*** Data provided Section Begins ***

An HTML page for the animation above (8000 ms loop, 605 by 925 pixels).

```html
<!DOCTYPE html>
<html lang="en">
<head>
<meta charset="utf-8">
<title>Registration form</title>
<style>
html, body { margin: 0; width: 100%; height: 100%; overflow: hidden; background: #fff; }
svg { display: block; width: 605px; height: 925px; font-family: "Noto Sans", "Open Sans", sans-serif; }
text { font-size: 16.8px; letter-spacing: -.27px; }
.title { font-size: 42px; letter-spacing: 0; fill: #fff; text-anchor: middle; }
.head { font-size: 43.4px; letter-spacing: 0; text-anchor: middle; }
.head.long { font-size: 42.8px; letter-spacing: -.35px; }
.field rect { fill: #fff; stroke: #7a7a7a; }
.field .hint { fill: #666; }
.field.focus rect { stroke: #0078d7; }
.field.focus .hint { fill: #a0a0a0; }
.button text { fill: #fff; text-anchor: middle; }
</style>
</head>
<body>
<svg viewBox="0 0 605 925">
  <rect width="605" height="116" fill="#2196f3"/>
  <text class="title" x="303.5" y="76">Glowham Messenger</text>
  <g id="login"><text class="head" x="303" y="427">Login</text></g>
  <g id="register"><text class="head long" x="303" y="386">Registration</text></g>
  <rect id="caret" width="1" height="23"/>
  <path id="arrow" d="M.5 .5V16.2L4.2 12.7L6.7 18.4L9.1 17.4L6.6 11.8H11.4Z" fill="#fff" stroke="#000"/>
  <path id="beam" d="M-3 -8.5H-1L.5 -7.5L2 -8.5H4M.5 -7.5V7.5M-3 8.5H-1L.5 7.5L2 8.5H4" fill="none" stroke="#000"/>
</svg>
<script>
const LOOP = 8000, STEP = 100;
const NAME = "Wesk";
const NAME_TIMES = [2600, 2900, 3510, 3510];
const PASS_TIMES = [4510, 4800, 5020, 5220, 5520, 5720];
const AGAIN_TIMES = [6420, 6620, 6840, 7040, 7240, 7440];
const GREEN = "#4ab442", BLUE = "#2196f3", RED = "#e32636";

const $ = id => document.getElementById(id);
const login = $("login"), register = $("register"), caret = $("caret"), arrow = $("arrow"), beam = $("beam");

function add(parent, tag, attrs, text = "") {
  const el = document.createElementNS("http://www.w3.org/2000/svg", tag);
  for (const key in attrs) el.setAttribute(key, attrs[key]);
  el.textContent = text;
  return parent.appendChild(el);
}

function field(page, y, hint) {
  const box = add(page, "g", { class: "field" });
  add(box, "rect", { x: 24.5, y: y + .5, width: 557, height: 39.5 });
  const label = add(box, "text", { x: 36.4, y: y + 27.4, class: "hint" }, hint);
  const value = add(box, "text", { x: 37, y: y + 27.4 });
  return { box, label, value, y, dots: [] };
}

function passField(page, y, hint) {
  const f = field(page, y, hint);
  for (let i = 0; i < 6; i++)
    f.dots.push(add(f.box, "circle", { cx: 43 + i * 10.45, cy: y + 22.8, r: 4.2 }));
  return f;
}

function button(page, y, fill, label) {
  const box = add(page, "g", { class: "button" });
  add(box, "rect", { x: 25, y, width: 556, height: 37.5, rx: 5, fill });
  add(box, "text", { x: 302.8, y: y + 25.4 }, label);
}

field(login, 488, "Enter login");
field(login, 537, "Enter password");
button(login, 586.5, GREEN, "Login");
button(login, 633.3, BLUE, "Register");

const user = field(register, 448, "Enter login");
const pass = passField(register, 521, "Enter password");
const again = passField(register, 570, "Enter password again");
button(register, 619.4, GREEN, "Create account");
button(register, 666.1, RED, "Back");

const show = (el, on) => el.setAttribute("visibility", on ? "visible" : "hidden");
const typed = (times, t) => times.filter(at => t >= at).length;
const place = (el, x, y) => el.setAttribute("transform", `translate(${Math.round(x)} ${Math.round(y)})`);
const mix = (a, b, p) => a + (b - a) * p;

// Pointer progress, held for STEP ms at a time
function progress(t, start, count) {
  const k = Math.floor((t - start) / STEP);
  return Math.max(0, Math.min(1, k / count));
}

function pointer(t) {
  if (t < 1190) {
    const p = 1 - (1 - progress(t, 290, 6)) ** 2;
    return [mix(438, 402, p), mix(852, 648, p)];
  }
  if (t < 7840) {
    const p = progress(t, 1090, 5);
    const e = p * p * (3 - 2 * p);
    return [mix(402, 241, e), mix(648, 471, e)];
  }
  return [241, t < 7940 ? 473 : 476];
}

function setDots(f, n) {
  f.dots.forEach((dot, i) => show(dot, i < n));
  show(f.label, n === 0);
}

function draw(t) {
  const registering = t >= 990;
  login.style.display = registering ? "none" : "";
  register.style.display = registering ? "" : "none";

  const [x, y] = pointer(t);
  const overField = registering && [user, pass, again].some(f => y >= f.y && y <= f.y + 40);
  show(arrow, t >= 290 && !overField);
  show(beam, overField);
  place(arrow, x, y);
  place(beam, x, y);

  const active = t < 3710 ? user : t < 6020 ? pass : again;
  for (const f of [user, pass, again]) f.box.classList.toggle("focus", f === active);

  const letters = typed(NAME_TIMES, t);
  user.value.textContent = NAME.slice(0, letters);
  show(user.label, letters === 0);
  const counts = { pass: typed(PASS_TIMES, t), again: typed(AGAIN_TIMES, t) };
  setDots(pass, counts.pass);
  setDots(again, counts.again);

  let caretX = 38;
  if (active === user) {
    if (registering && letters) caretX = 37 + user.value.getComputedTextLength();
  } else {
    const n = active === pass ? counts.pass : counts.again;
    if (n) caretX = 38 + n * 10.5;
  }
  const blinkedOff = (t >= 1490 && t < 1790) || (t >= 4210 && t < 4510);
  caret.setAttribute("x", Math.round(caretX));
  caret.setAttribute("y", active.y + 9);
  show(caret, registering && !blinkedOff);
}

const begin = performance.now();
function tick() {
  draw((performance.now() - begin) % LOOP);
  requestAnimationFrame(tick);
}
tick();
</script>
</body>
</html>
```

*** Data provided Section Ends ***

### Aim of the exercise
Each line above with the string "show" should be reported in full.

### Output of the exercise
const show = (el, on) => el.setAttribute("visibility", on ? "visible" : "hidden");
  f.dots.forEach((dot, i) => show(dot, i < n));
  show(f.label, n === 0);
  show(arrow, t >= 290 && !overField);
  show(beam, overField);
  show(user.label, letters === 0);
  show(caret, registering && !blinkedOff);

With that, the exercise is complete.